Commenting on the announcement, chief executive of the National Housing Federation David Orr said:

All the efforts of housing associations, local authorities and others are geared towards ending this housing crisis by building new homes and regenerating existing homes where that is the best solution. The right to buy makes that more difficult.

James Bloodworth is the editor of Left Foot Forward. Follow him on Twitter

15 Responses to “Five things we learned from the Conservative manifesto”

  1. 2catlady

    on the last item re: housing, how can the government force charities to sell houses they own. Is this some kind of compulsory purchase scheme? Also, if they can do this, could they also force private landlords to sell to longer term tenants?

  2. sarntcrip

    they can’t it’s a con!

  3. Leon Wolfeson

    By changing the law. And yes, that’s exactly what it is, a compulsory purchase scheme of charitable property.

    And yes, of course they could. Remember the UK’s uncodified constitution – the law of the land, “Parliamentary Sovereignty” means that Parliament can pass a law saying ANYTHING. So if you say “can they do this”, the answer is always “yes”.

  4. Leon Wolfeson

    Of course they can – Parliamentary Sovereignty!

  5. littleoddsandpieces


    A severe hung parliament, yougov poll April 9

    277 Labour

    264 Tories

    28 Lib Dems

    Means Tories stay in power in a caretaker government for 5 years.

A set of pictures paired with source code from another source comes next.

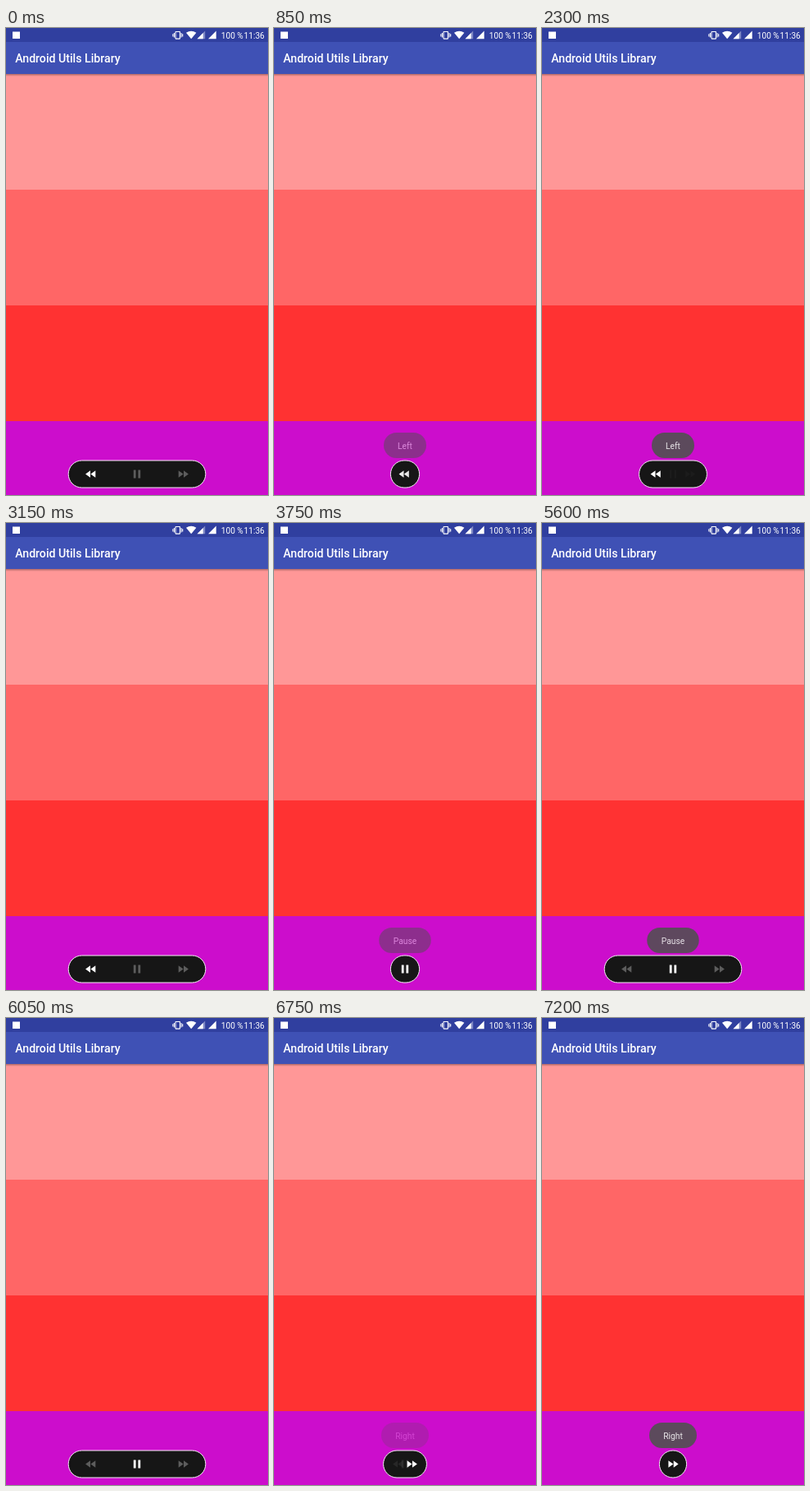
Animation of 320 by 569 pixels, one loop 8000 ms. Source, as an HTML page:

```html
<!DOCTYPE html>
<html lang="en">
<head>
<meta charset="utf-8">
<title>Android Utils Library</title>
<style>
  html, body { margin: 0; width: 100%; height: 100%; overflow: hidden; }
  svg { display: block; width: 100vw; height: 100vh; }
  text { font-family: Roboto, sans-serif; fill: #fff; }
</style>
</head>
<body>
<svg viewBox="0 0 320 569" preserveAspectRatio="none">
  <defs>
    <linearGradient id="shade" x2="0" y2="1">
      <stop stop-color="#000" stop-opacity=".32"/>
      <stop offset="1" stop-color="#000" stop-opacity="0"/>
    </linearGradient>
  </defs>

  <rect y="56" width="320" height="141" fill="#ff9797"/>
  <rect y="197" width="320" height="141" fill="#ff6666"/>
  <rect y="338" width="320" height="141" fill="#ff3232"/>
  <rect y="479" width="320" height="90" fill="#cc0dcc"/>
  <rect y="56" width="320" height="3" fill="url(#shade)"/>
  <rect width="320" height="56" fill="#3f51b5"/>
  <rect width="320" height="17" fill="#303f9f"/>
  <text x="11.2" y="42" font-size="14.15" font-weight="500">Android Utils Library</text>

  <g fill="#fff">
    <rect x="8" y="4.5" width="9" height="8.5"/>
    <path transform="translate(203.3 2.3) scale(.54)" d="M0 15h2V9H0zM3 17h2V7H3zM22 9v6h2V9zM19 17h2V7h-2zM16.5 3h-9C6.67 3 6 3.67 6 4.5v15c0 .83.67 1.5 1.5 1.5h9c.83 0 1.5-.67 1.5-1.5v-15c0-.83-.67-1.5-1.5-1.5zM16 19H8V5h8z"/>
    <path d="M226.2 13.3L220 5.8Q226.2 1.6 232.4 5.8Z"/>
    <path d="M233.5 13.3L243.2 3.6V13.3Z" opacity=".4"/>
    <path d="M233.5 13.3L240.7 6.1V13.3Z"/>
    <path d="M247 13.3L256.7 3.6V13.3Z"/>
  </g>
  <text x="262.8" y="12.5" font-size="10.1">100 %</text>
  <text x="290.6" y="12.5" font-size="10.1">11:36</text>

  <g id="toast">
    <rect id="bubble" y="493" height="31" rx="15.5" fill="#5c4a5c"/>
    <text id="label" x="160" y="512.6" font-size="10.3" text-anchor="middle" style="fill:#e8e6e8"></text>
  </g>

  <rect id="pill" y="527" height="33" rx="16.5" fill="#161616" stroke="#f4eef4"/>
  <path class="icon" d="M11 18V6l-8.5 6zM11.5 12l8.5 6V6z"/>
  <path class="icon" d="M6 19h4V5H6zM14 5v14h4V5z"/>
  <path class="icon" d="M4 18l8.5-6L4 6zM13 6v12l8.5-6z"/>
</svg>
<script>
const LOOP = 8000, MOVE = 300, FADE = 500;
const CX = 160, CY = 543.5, GAP = 56.3;

// Each pick closes the pill, shows a toast, then opens the pill again.
const picks = [
  { item: 0, close: 574, show: 680, open: 2276, hide: 2590, text: 'Left', width: 52 },
  { item: 1, close: 3474, show: 3585, open: 5055, hide: 5530, text: 'Pause', width: 63.5 },
  { item: 2, close: 6526, show: 6685, open: Infinity, hide: Infinity, text: 'Right', width: 58 }
];

const $ = id => document.getElementById(id);
const toast = $('toast'), bubble = $('bubble'), label = $('label'), pill = $('pill');
const icons = document.querySelectorAll('.icon');

const unit = (t, start, span) => Math.min(1, Math.max(0, (t - start) / span));
const smooth = x => (1 - Math.cos(Math.PI * x)) / 2;
const overshoot = x => (x - 1) ** 2 * (3 * (x - 1) + 2) + 1;

function drawPill(spread, active, others) {
  const half = 16.6 + 67.2 * spread;
  pill.setAttribute('x', CX - half);
  pill.setAttribute('width', 2 * half);
  icons.forEach((icon, i) => {
    const x = CX + (i - 1) * GAP * spread;
    icon.setAttribute('transform', `translate(${x} ${CY}) scale(.7) translate(-12 -12)`);
    icon.setAttribute('fill', i === active ? '#fff' : '#5c5c5c');
    icon.setAttribute('opacity', i === active ? 1 : others);
  });
}

function drawToast({ text, width }, alpha) {
  toast.setAttribute('opacity', alpha);
  bubble.setAttribute('x', CX - width / 2);
  bubble.setAttribute('width', width);
  label.textContent = text;
}

function render(t) {
  const pick = picks.filter(p => t >= p.close).pop();
  if (!pick) {
    drawPill(1, 0, 1);
    drawToast(picks[0], 0);
    return;
  }
  const closing = unit(t, pick.close, MOVE), opening = unit(t, pick.open, MOVE);
  const opened = t >= pick.open;
  drawPill(opened ? overshoot(opening) : 1 - smooth(closing), pick.item, opened ? opening : 1 - closing);

  const shown = 1 - (1 - unit(t, pick.show, FADE)) ** 2;
  const hidden = unit(t, pick.hide, FADE) ** 2;
  drawToast(pick, shown * (1 - hidden));
}

const begin = performance.now();
function tick() {
  render((performance.now() - begin) % LOOP);
  requestAnimationFrame(tick);
}
tick();
</script>
</body>
</html>
```
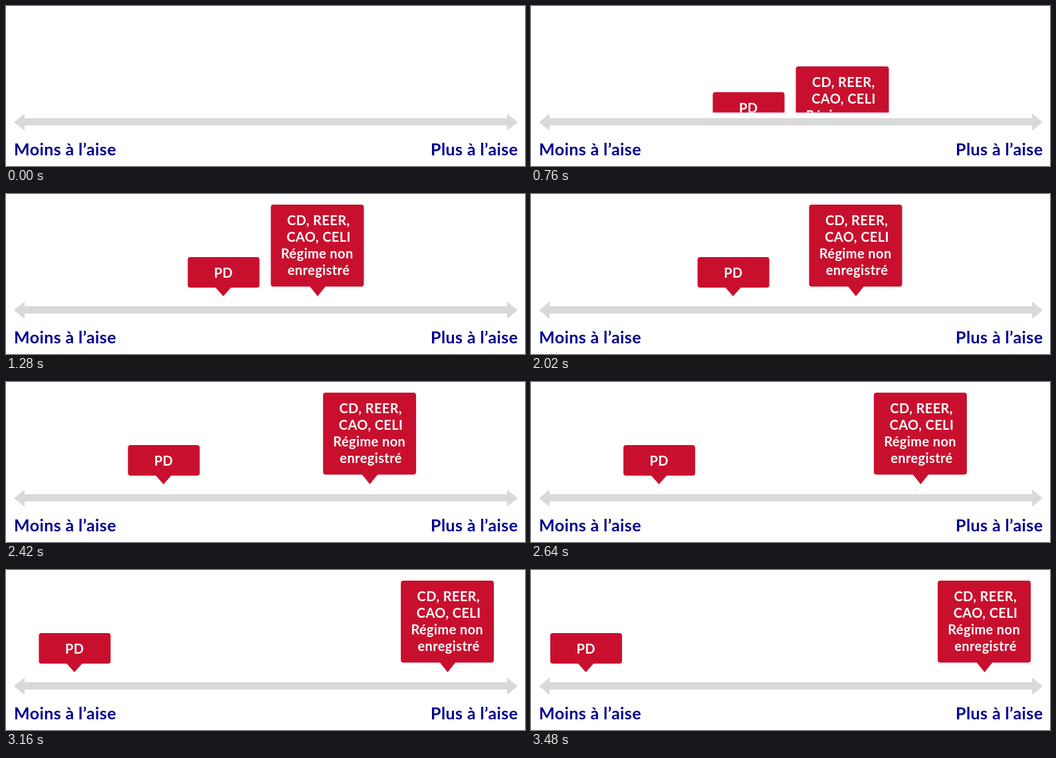
Write an HTML page that moves like this. It is 781 by 241 pixels and loops after 3.58 s.

```html
<!DOCTYPE html>
<html lang="fr">
<head>
<meta charset="utf-8">
<style>
  html, body { margin: 0; width: 100%; height: 100%; overflow: hidden; background: #fff; }
  svg { display: block; }
  text { font: 700 20px Lato, "Open Sans", sans-serif; letter-spacing: .4px; fill: #fff; text-anchor: middle; }
  .end { font-size: 25px; fill: #00008f; }
  .box { fill: #c8102e; }
</style>
</head>
<body>
<svg width="781" height="241" viewBox="0 0 781 241">
  <clipPath id="above"><rect width="781" height="160.5"/></clipPath>
  <path fill="#d9d9d9" d="M12 175 28 162V169H754V162L770 175 754 188V180H28V188Z"/>
  <text class="end" x="12" y="225" style="text-anchor:start">Moins à l’aise</text>
  <text class="end" x="770.4" y="225" style="text-anchor:end">Plus à l’aise</text>
  <g id="tags" clip-path="url(#above)">
    <g id="small">
      <rect class="box" width="108" height="46" rx="4"/>
      <path class="box" d="M41.5 45.5h24l-12 13.5z"/>
      <text x="53.7" y="31">PD</text>
    </g>
    <g id="large">
      <rect class="box" width="140" height="123.5" rx="4"/>
      <path class="box" d="M58.5 123h24l-12 15z"/>
      <text x="71.7" y="31">CD, REER,</text>
      <text x="72" y="56">CAO, CELI</text>
      <text x="69.7" y="81">Régime non</text>
      <text x="72" y="106">enregistré</text>
    </g>
  </g>
</svg>
<script>
  const LOOP = 3580, STEP = 20, HIDDEN_Y = 163;
  const byId = id => document.getElementById(id);
  const tags = [
    { el: byId("small"), x0: 273.5, x1: 29, y: 95 },
    { el: byId("large"), x0: 398.5, x1: 612, y: 16 },
  ];
  const progress = (t, from, to) => Math.min(1, Math.max(0, (t - from) / (to - from)));
  const mix = (a, b, k) => a + (b - a) * k;
  const easeOut = u => u + u * u - u * u * u;
  const easeInOut = u => u * u * (3 - 2 * u);

  function draw(t) {
    const rise = easeOut(progress(t, 420, 1280));
    const spread = easeInOut(progress(t, 1680, 3480));
    byId("tags").style.display = rise > 0 ? "" : "none";
    for (const { el, x0, x1, y } of tags)
      el.setAttribute("transform", `translate(${mix(x0, x1, spread)} ${mix(HIDDEN_Y, y, rise)})`);
  }

  const start = performance.now();
  function tick() {
    const t = (performance.now() - start) % LOOP;
    draw(Math.floor(t / STEP) * STEP);
    requestAnimationFrame(tick);
  }
  tick();
</script>
</body>
</html>
```
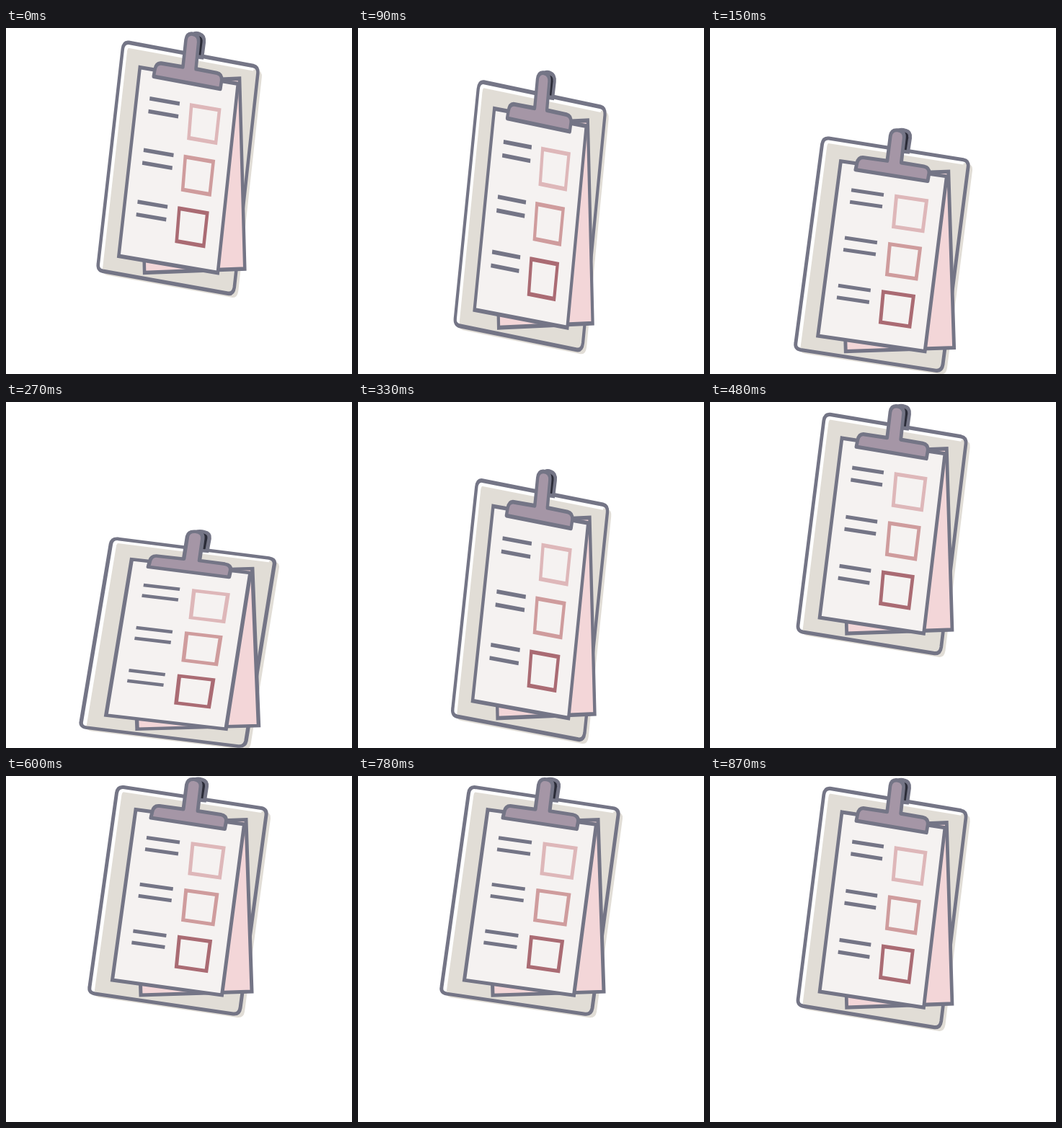
Animation of 480 by 480 pixels, one loop 900 ms. Source, as an HTML page:

```html
<!DOCTYPE html>
<html lang="en">
<head>
<meta charset="utf-8">
<title>Bouncing clipboard</title>
<style>
  html, body { margin: 0; width: 100%; height: 100%; overflow: hidden; background: #fff; }
  svg { display: block; width: 100vw; height: 100vh; }
</style>
</head>
<body>
<svg viewBox="0 0 480 480">
  <defs>
    <path id="board" d="M163 15.500 354 44.500Q362 46 361 54L325 322Q323.500 331 315 330L123 302Q114.500 300.500 116 292.500L153.500 23.500Q155 14.500 163 15.500Z"/>
    <g id="row">
      <path d="M195 85.500 241 92M193 101.500 239 108" stroke="#747586"/>
      <path d="M259 94 302 100 296.500 141 255 135Z"/>
    </g>
  </defs>
  <g id="clipboard" fill="none" stroke="#747586" stroke-width="5">
    <use href="#board" fill="#e1ddd6" stroke="none" transform="translate(6 5)"/>
    <path d="M163 17 356 46 354 51 161 22 122 304 117 300 154 25Z" fill="#fff" stroke="none"/>
    <use href="#board"/>
    <path d="M180 66 333 60.500 341 299 187 304Z" fill="#f3d6d8"/>
    <path d="M180 46.500 330.500 67 299.500 304 147.500 283Z" fill="#f5f2f1"/>

    <use href="#row" stroke="#deb7b9"/>
    <use href="#row" stroke="#cf9c9d" transform="translate(-9.300 64.700)"/>
    <use href="#row" stroke="#aa6b73" transform="translate(-18.600 129.400)"/>

    <path d="M262 5Q266 3 272 5Q279.500 7 278.500 15L275.500 34 258 32Z" fill="#2b2c38"/>
    <path d="M201 58 203 49Q205 40.500 213 41.500L246 46 250.500 12Q252 3.500 261 4.500Q271 6 270 15L266 48.500 298 53.500Q306 55 305.500 62.500L303.500 73.500Z" fill="#a596a6" stroke-linejoin="round"/>
  </g>
</svg>
<script>
const LOOP = 900, STEP = 30, IMPACT = 225;
const REST = { x: 240, y: 172 }, DROP = 173;
const clipboard = document.getElementById("clipboard");

function smoothstep(from, to, x) {
  const u = Math.min(1, Math.max(0, (x - from) / (to - from)));
  return u * u * (3 - 2 * u);
}

// The bounce is the same before and after impact, so both rules use the time away from it
const fall = d => DROP * Math.max(0, Math.cos(d / 255)) ** 4.6;
const stretch = d => 0.89 + 0.29 * smoothstep(27, 128, d) - 0.18 * smoothstep(160, 308, d);

function draw() {
  const t = Math.floor(performance.now() % LOOP / STEP) * STEP;
  const away = Math.abs(t - IMPACT);
  const d = Math.min(away, LOOP - away);
  const s = stretch(d);
  // Squash and stretch keeps the area constant
  clipboard.setAttribute("transform",
    `translate(${REST.x} ${REST.y + fall(d)}) scale(${1 / s} ${s}) translate(${-REST.x} ${-REST.y})`);
  requestAnimationFrame(draw);
}
draw();
</script>
</body>
</html>
```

    Even if call a second general election in 6 months, ever lower voter turnout and get a TORY / LABOUR coalition, with no party left over on the opposition save a flying visit from 59 SNP and a couple or so Plaid Cymru.

    VOTE DIFFERENT Thursday 7 May


    Vote SNP in Scotland – 59 MPs

    Vote Plaid Cymru in Wales – 40 MPs

    Vote Mebyon Kernow in Cornwall – 6 MPs (all of Cornwall, reduces Tory and Lib Dems in marginals single figure votes got them into the job)

    Vote TUSC in England – 113 MPs


    National Health Action party – 13 MPs
    (votes out Stafford Tory Lefroy, Health Minister Jeremy Hunt and Prime Minister Cameron)

    Double dole and pension – about 12 MPs

    SOCIALIST GB – about 10 MPs

    THE LEFT UNITY PARTY – about 10 MPs

    These are 6,7,8,9 on the ballot sheet and the msot parties listed in voting lists for MPs.

    TUSC are also running 1000 councillor candidates on 7 May.

    400 MP and above majority government, that includes about 190 Labour MPs, but awash with guaranteed anti austerity MPs, mostly on average wage.

    Only way to lock the Tories and Lib Dems out of power into a minority government in a small opposition, unable to fight reverse welfare cuts and abolition of the state pension.

  6. Gerschwin

    ‘We provide evidence-based analysis on British politics, policy, and current affairs’ – balls.

    One article extolling the virtues of Labour’s new manifesto.
    Another one to say how awful the Tory one is.
    You’re just a cheap propaganda mouth piece.

  7. Gerschwin

    No one’s reading this.

  8. Confused

    Why vote for a range of tiny left-wing parties, many of which are single-issue, when you could vote for an international left-wing party with current representatives at all scales, a proven track record at all scales and a fully-costed manifesto, which is the third largest in the UK – the Greens? Bizarre…

  9. Guest

    So much more expensive than you then.

  10. Guest

    And you’re no-one, see how that works out?

  11. Leon Wolfeson

    A proven track record of trying to hike up power prices for the poor and a track record of rejecting science, etc?


  12. Gerschwin

    Pretty well Leon given you read it too. Oopsy Leon… didn’t think about that one did you!? Love it.

  13. Gerschwin

    Ouchy, ouchy Leon – do you need a cuddle? Are you feeling a little bruised? My poor baby.

  14. Guest

    I’m not the one making a big deal out of it, and keep those hands to yourself lover-boy.

  15. Guest

    Hands off – for that matter, that’s a threat. Go away, cheapass merchant.

Leave a Reply